**Exercise goal**
The answer should consist of each line below that contains the word "inset".

**Task inputs**
★ ★ ★ ★

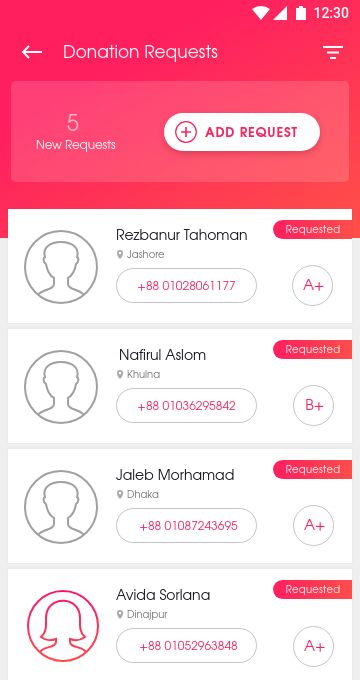
<!DOCTYPE html>
<html lang="en">
<head>
<meta charset="utf-8">
<title>Donation Requests</title>
<style>
  :root {
    --pink: #ff1f5f;
    --coral: #ff4d4a;
    --accent: #f5245c;
    --page: #efefef;
    --card: #fff;
    --ink: #151520;
    --muted: #707070;
    --line: #c4c4c4;
    --avatar: #a0a0a0;
  }
  * { box-sizing: border-box; margin: 0; padding: 0; }
  html, body { width: 360px; height: 680px; overflow: hidden; }
  body { font-family: "TeX Gyre Adventor", "Inter", sans-serif; background: var(--page); color: var(--ink); }
  a { color: inherit; text-decoration: none; }
  svg { display: block; flex: none; }
  .app { width: 360px; height: 680px; overflow: hidden; }

  .header { height: 238px; color: #fff; background: linear-gradient(150deg, var(--pink) 30%, var(--coral) 95%); }
  .status { height: 27px; padding: 0 11px 0 0; display: flex; justify-content: flex-end; align-items: center; gap: 6px; font: 500 14px/27px Roboto, sans-serif; }
  .toolbar { height: 50px; padding: 0 17px 0 21px; display: flex; align-items: center; }
  .toolbar h1 { flex: 1; margin-left: 20px; padding-top: 2px; font-size: 17px; font-weight: 400; line-height: 24px; white-space: nowrap; }
  .summary { height: 101px; margin: 4px 11px 0; padding: 0 29px 0 25px; display: flex; justify-content: space-between; align-items: center; border-radius: 5px; background: rgba(255, 255, 255, .15); }
  .count { padding-top: 2px; text-align: center; font-size: 12px; letter-spacing: -.2px; line-height: 16px; white-space: nowrap; }
  .count strong { display: block; padding-right: 6px; font-size: 22px; font-weight: 400; line-height: 26px; opacity: .6; }
  .add { width: 156px; height: 38px; padding-left: 11px; display: flex; align-items: center; gap: 8px; border-radius: 19px; background: #fff; color: var(--accent); font-size: 13px; font-weight: 700; letter-spacing: .8px; white-space: nowrap; box-shadow: 0 3px 6px rgba(120, 0, 30, .25); }
  .add span { padding-top: 2px; }

  .requests { margin: -29px 8px 0; display: grid; grid-auto-rows: 114px; gap: 6px; list-style: none; }
  .card { display: grid; grid-template-columns: 108px 157px 79px; background: var(--card); box-shadow: 0 0 2px rgba(0, 0, 0, .06); }
  .avatar { margin: 21px 0 0 16px; fill: none; stroke: var(--avatar); stroke-width: 2; }
  .avatar.woman { margin: 20px 0 0 18px; stroke: url(#warm); }
  .details { padding-top: 18px; white-space: nowrap; }
  .details h2 { font-size: 14px; font-weight: 400; line-height: 20px; }
  .details .inset { padding-left: 3px; }
  .place { margin: 2px 0 5px; display: flex; align-items: center; gap: 4px; padding-left: 1px; color: var(--muted); font-size: 10px; line-height: 14px; }
  .place svg { margin-bottom: 3px; }
  .phone { width: 141px; height: 35px; padding-top: 1px; display: grid; place-items: center; border: 1px solid var(--line); border-radius: 18px; color: var(--accent); font-size: 12px; }
  .phone.inset { padding-left: 4px; }
  .state { padding-top: 11px; display: flex; flex-direction: column; align-items: center; gap: 26px; }
  .badge { width: 79px; height: 19px; padding: 1px 0 0 1px; border-radius: 10px 0 0 10px; background: linear-gradient(90deg, var(--pink), var(--coral)); color: #fff; text-align: center; font-size: 10px; letter-spacing: .2px; line-height: 19px; }
  .blood { width: 41px; height: 41px; padding: 1px 0 0 2px; display: grid; place-items: center; border: 1px solid var(--line); border-radius: 50%; color: var(--accent); font-size: 15px; letter-spacing: -.5px; }
  .card + .card .blood { margin-left: 2px; }
  .card:last-child .blood { margin-top: 1px; }
</style>
</head>
<body>
<svg width="0" height="0" style="position:absolute" aria-hidden="true">
  <defs>
    <linearGradient id="warm" gradientUnits="userSpaceOnUse" x1="0" y1="0" x2="0" y2="74">
      <stop offset="0" stop-color="#f8146a"/><stop offset="1" stop-color="#ff4d4a"/>
    </linearGradient>
    <g id="man">
      <circle cx="37" cy="37" r="36"/>
      <path d="M14 65C18 59 30 60 30 54V48C25 45 23 40 22 34C19 32 19 28 21 27C18 17 27 12 37 12C47 12 56 17 53 27C55 28 55 32 52 34C51 40 49 45 44 48V54C44 60 56 59 60 65"/>
    </g>
    <g id="woman">
      <circle cx="37" cy="37" r="35"/>
      <path d="M14 63C18 57 30 59 30 53V50C25 52 19 51 15 48C21 43 20 36 20 29C20 6 54 6 54 29C54 36 53 43 59 48C55 51 49 52 44 50V53C44 59 56 57 60 63"/>
    </g>
    <g id="pin">
      <path d="M3 0a3 3 0 0 1 3 3c0 2-1 4-3 6c-2-2-3-4-3-6a3 3 0 0 1 3-3z" fill="#a8a8a8"/>
      <circle cx="3" cy="3" r="1.2" fill="#fff"/>
    </g>
  </defs>
</svg>
<main class="app">
  <header class="header">
    <div class="status">
      <svg width="55" height="15" viewBox="0 0 55 15" fill="#fff" aria-hidden="true">
        <path d="M0 3Q9 -3 18 3L9 14Z"/>
        <path d="M35 0V14H21Z"/>
        <path d="M44 2h3V0h4v2h3v12H44Z"/>
      </svg>
      <span>12:30</span>
    </div>
    <nav class="toolbar">
      <a href="#" aria-label="Back">
        <svg width="22" height="14" viewBox="0 0 22 14" fill="none" stroke="#fff" stroke-width="1.9"><path d="M21 7H2M8 1L2 7L8 13"/></svg>
      </a>
      <h1>Donation Requests</h1>
      <a href="#" aria-label="Filter">
        <svg width="20" height="13" viewBox="0 0 20 13" stroke="#fff" stroke-width="2"><path d="M0 1H20M4 6.5H16M7 12H13"/></svg>
      </a>
    </nav>
    <section class="summary">
      <p class="count"><strong>5</strong>New Requests</p>
      <a class="add" href="#">
        <svg width="22" height="22" viewBox="0 0 22 22" fill="none" stroke="#f5245c" stroke-width="1.2" aria-hidden="true"><circle cx="11" cy="11" r="10.3"/><path d="M11 6V16M6 11H16" stroke-width="1.6"/></svg>
        <span>ADD REQUEST</span>
      </a>
    </section>
  </header>

  <ul class="requests">
    <li class="card">
      <svg class="avatar" width="74" height="74" aria-hidden="true"><use href="#man"/></svg>
      <div class="details">
        <h2>Rezbanur Tahoman</h2>
        <p class="place"><svg width="6" height="9" aria-hidden="true"><use href="#pin"/></svg>Jashore</p>
        <a class="phone" href="#">+88 01028061177</a>
      </div>
      <div class="state"><span class="badge">Requested</span><span class="blood">A+</span></div>
    </li>
    <li class="card">
      <svg class="avatar" width="74" height="74" aria-hidden="true"><use href="#man"/></svg>
      <div class="details">
        <h2 class="inset">Nafirul Aslom</h2>
        <p class="place"><svg width="6" height="9" aria-hidden="true"><use href="#pin"/></svg>Khulna</p>
        <a class="phone" href="#">+88 01036295842</a>
      </div>
      <div class="state"><span class="badge">Requested</span><span class="blood">B+</span></div>
    </li>
    <li class="card">
      <svg class="avatar" width="74" height="74" aria-hidden="true"><use href="#man"/></svg>
      <div class="details">
        <h2>Jaleb Morhamad</h2>
        <p class="place"><svg width="6" height="9" aria-hidden="true"><use href="#pin"/></svg>Dhaka</p>
        <a class="phone inset" href="#">+88 01087243695</a>
      </div>
      <div class="state"><span class="badge">Requested</span><span class="blood">A+</span></div>
    </li>
    <li class="card">
      <svg class="avatar woman" width="74" height="74" aria-hidden="true"><use href="#woman"/></svg>
      <div class="details">
        <h2>Avida Sorlana</h2>
        <p class="place"><svg width="6" height="9" aria-hidden="true"><use href="#pin"/></svg>Dinajpur</p>
        <a class="phone inset" href="#">+88 01052963848</a>
      </div>
      <div class="state"><span class="badge">Requested</span><span class="blood">A+</span></div>
    </li>
  </ul>
</main>
</body>
</html>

★ ★ ★ ★

**Output for this task**
  .details .inset { padding-left: 3px; }
  .phone.inset { padding-left: 4px; }
        <h2 class="inset">Nafirul Aslom</h2>
        <a class="phone inset" href="#">+88 01087243695</a>
        <a class="phone inset" href="#">+88 01052963848</a>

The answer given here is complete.